So it’s Sunday. Sunday’s used to be a dull day. Nothing to watch on TV, except the occasional b-roll cartoon like Galtar or some other show that just wasn’t cut out for Saturday mornings. While I do have a soft spot in my heart for even those shows, nothing compares to choosing what you want to see, when you want to see it. I have a hard drive full of content, a packed Netflix queue, Amazon Prime, and several shows I’ve purchased via my new happy place… Google Plus.
Now down to it… I am having a great time screening Robotech on Netflix this morning. I have the series, but I really love streaming shows since they keep better track of where I left off than I can with my 47 year old memory banks. I am a huge fan of what Harmony Gold did with Macross, Southern Cross, and Mospeada. I find that Macross holds up really well, and it’s also in my library. I’ve never bothered to track down the other two series. Macross is my thing.
Back to Robotech. This show had a different feel than the normal cartoons of my youth. I was 14 when it came out, and perhaps it was the Sci-Fi action combined with the more adult drama that had me hooked. Don’t get me wrong, if t had Robots, heroes, or any sort of martial arts, I was all about whatever I was watching. Robotech came at the right time and had an interesting story arch, along with a heavy transforming robot style aesthetic.
UPDATE: While poking around on Amazon Prime, I found both Super Dimension Cavalry Southern Cross, and Genesis Climber Mospeada! Bonus 👍
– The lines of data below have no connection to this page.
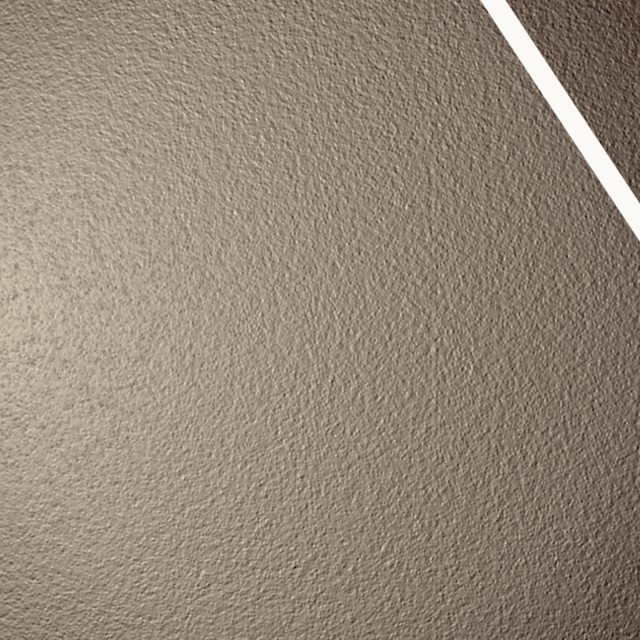
Reproduce this texture procedurally as a WebGL 1 fragment shader.

```glsl
precision highp float;
// Fine embossed leather-like sheet, lit by a soft glow from the left edge, with a
// bright diagonal strip. The grain is a sum of scattered cellular bumps whose
// analytic slope, taken along the ray from the light, gives the relief shading.

uniform vec2 u_resolution;

const vec3 DARK_TAUPE  = vec3(0.41, 0.35, 0.31);
const vec3 LIGHT_TAUPE = vec3(0.77, 0.72, 0.65);
const vec3 STRIP_WHITE = vec3(0.985, 0.975, 0.965);
const float DARK_TONE  = 0.41;               // tone that maps to DARK_TAUPE
const float LIGHT_TONE = 0.77;               // tone that maps to LIGHT_TAUPE

const vec2 LIGHT_POS      = vec2(-0.04, 0.52);
const float GLOW_TONE     = 0.755;           // tone right at the light
const float GLOW_FALLOFF  = 0.275;           // tone lost per canvas width
const float CORNER_SHADE  = 0.07;

const float GRAIN_CELLS   = 230.0;           // fine bumps across the canvas
const float COARSE_SCALE  = 0.53;
const float COARSE_WEIGHT = 0.5;
const float RELIEF        = 0.080;           // contrast of the lit slopes
const float PIT_DEPTH     = 0.19;            // dark specks facing the light

const vec2 STRIP_POINT    = vec2(0.770, 1.0);
const vec2 STRIP_NORMAL   = vec2(0.834, 0.551);
const float STRIP_HALF    = 0.0165;
const float STRIP_SOFT    = 0.0015;
const float SEAM_SHADE    = 0.035;
const float PANEL_SHADE   = 0.035;           // darker sheet beyond the strip

vec3 hash3(vec2 p) {
  vec3 q = fract(p.xyx * vec3(0.1031, 0.1030, 0.0973));
  q += dot(q, q.yxz + 33.33);
  return fract((q.xxy + q.yzz) * q.zyx);
}

// Randomly signed round bumps, one per cell: x = height, yz = gradient.
vec3 bumps(vec2 p) {
  vec2 cell = floor(p);
  vec2 local = p - cell;
  vec3 sum = vec3(0.0);
  for (int j = -1; j <= 1; j++) {
    for (int i = -1; i <= 1; i++) {
      vec2 offset = vec2(float(i), float(j));
      vec3 rnd = hash3(cell + offset + 17.0);
      vec2 d = local - offset - rnd.xy;
      float k = max(1.0 - dot(d, d), 0.0);
      sum += (2.0 * rnd.z - 1.0) * k * k * vec3(k, -6.0 * d);
    }
  }
  return sum;
}

// Broad light on the sheet, without grain.
float sheetTone(vec2 uv, float lightDist) {
  float corner = smoothstep(0.45, 0.75, length(uv - 0.5));
  return GLOW_TONE - GLOW_FALLOFF * lightDist - CORNER_SHADE * corner;
}

// Slopes far from the light, shading over to pits close to it.
float grainTone(vec2 uv, vec2 fromLight, float lightDist) {
  vec2 p = uv * GRAIN_CELLS;
  vec3 surface = bumps(p) + COARSE_WEIGHT * bumps(p * COARSE_SCALE + 61.7);
  float slope = RELIEF * dot(surface.yz, fromLight / max(lightDist, 0.001));
  float pits = PIT_DEPTH * (min(surface.x, 0.25) + 0.08);
  float facing = exp(-6.0 * lightDist * lightDist);
  return mix(slope, pits, 0.65 * facing);
}

void main() {
  vec2 uv = gl_FragCoord.xy / u_resolution;
  float pixel = 1.0 / min(u_resolution.x, u_resolution.y);

  vec2 fromLight = uv - LIGHT_POS;
  float lightDist = length(fromLight);
  float tone = sheetTone(uv, lightDist) + grainTone(uv, fromLight, lightDist);

  // Shade beside the strip and on the panel behind it.
  float across = dot(uv - STRIP_POINT, STRIP_NORMAL);
  float edge = abs(across) - STRIP_HALF;
  tone -= SEAM_SHADE * exp(-max(edge, 0.0) / 0.02);
  tone -= PANEL_SHADE * smoothstep(-STRIP_HALF, STRIP_HALF, across);

  float ramp = (tone - DARK_TONE) / (LIGHT_TONE - DARK_TONE);
  vec3 color = mix(DARK_TAUPE, LIGHT_TAUPE, ramp);

  // Bright strip with smoothed edges.
  float soft = max(STRIP_SOFT, 0.75 * pixel);
  color = mix(color, STRIP_WHITE, 1.0 - smoothstep(-soft, soft, edge));

  gl_FragColor = vec4(clamp(color, 0.0, 1.0), 1.0);
}
```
We fans of the Adventures of Superman must often deal with bittersweet thoughts about the series and its star, George Reeves. Often these thoughts take the form of what if questions like “What if Superman and the Secret Planet had been filmed?” Most likely, many of you know that the script for this proposed Superman movie was written sometime during the run of the series. It’s interesting to speculate, then, about what Reeves, the cast and the crew could have accomplished with a bigger budget and a longer filming schedule than the television episodes allowed. [ Click the Link for the rest, and MORE ]
This labor of Super Love is a wonder piece of work. When I was growing up, this was my Superman until Chris Reeves’ forever took George’s place in my heart. That being said, The Adventures of Superman is still a much beloved show, for me. I was excited to hear about this missing show, and that a team of fans were doing their best to bring it to light. Check it out, enjoy yourself.
We finally caught up with Moana this evening. My wife and I really enjoyed the entire film. It takes a lot for us to go out and see a movie, so we usually opt for waiting for it to come out for rent and staying at home. The most impressive part, other that Dwayne Johnson, was the water… it was rendered so beautifully, I was blown away. I am not clamoring for a Moana sequel, but if it does happen I won’t complain. Also, I would be remiss if I didn’t mention the female lead HERO. She was excellent!
It’s been years since I’ve watched this film. For some reason it doesn’t seem to get the same love as other Disney production. Today I found it on Netflix and decided to give it another viewing. I love the Steampunk aesthetic of the movie, along with the traditional
animation mixed with computer generated elements. Many well known voices lend their talent to this adventure, such as Jim Varney, Florence Stanley, James Garner, and the great Leonard Nimoy.
There is a sequel available, also on Netflix. Now I won’t expect too much as far as infamous direct to video sequels go, but I am pretty easy going and plan on enjoying it.
This film is seven years old, and I am only now finding out about it. It is an incredibly compelling short movie with an ending that you don’t see coming. I totally dig the whole production. Watch it for yourself. If you’ve seen it before, watch it again, and give the creator’s a thumbs up. They’ve earned it.
From time to time I love to revisit RetroBlasting‘s video catalogue. Check out their Star Wars Follies series. It’s pretty cool to chart the progress that Michael and Melinda have made in their production quality. Michael’s sardonic whit is a nice punctuation on in-depth mini documentaries on great toys, toons, and times.
Tonight we are have a 70’s Sci-Fi movie night double feature. “Time after Time” and “Westworld”. Two great science fiction films from the decade I was born.
H.G. Wells (Malcolm McDowell) has built a time machine, and he plans on using it to travel to a Utopian paradise in the future. But before he can, Jack the Ripper (David Warner), on the run from the police, uses it to escape and travel to 1979. Wells follows, and enlists the help of a bank teller named Amy (Mary Steenburgen) to catch Jack before he continues his killing spree. As they work together, Wells falls for Amy, even as she has a hard time believing his wild story of time travel.
Westworld is a futuristic theme park where paying guests can pretend to be gunslingers in an artificial Wild West populated by androids. After paying a sizable entrance fee, Blane (James Brolin) and Martin (Richard Benjamin) are determined to unwind by hitting the saloons and shooting off their guns. But when the system goes haywire and Blane is killed in a duel with a robotic gunslinger (Yul Brynner), Martin’s escapist fantasy suddenly takes on a grim reality.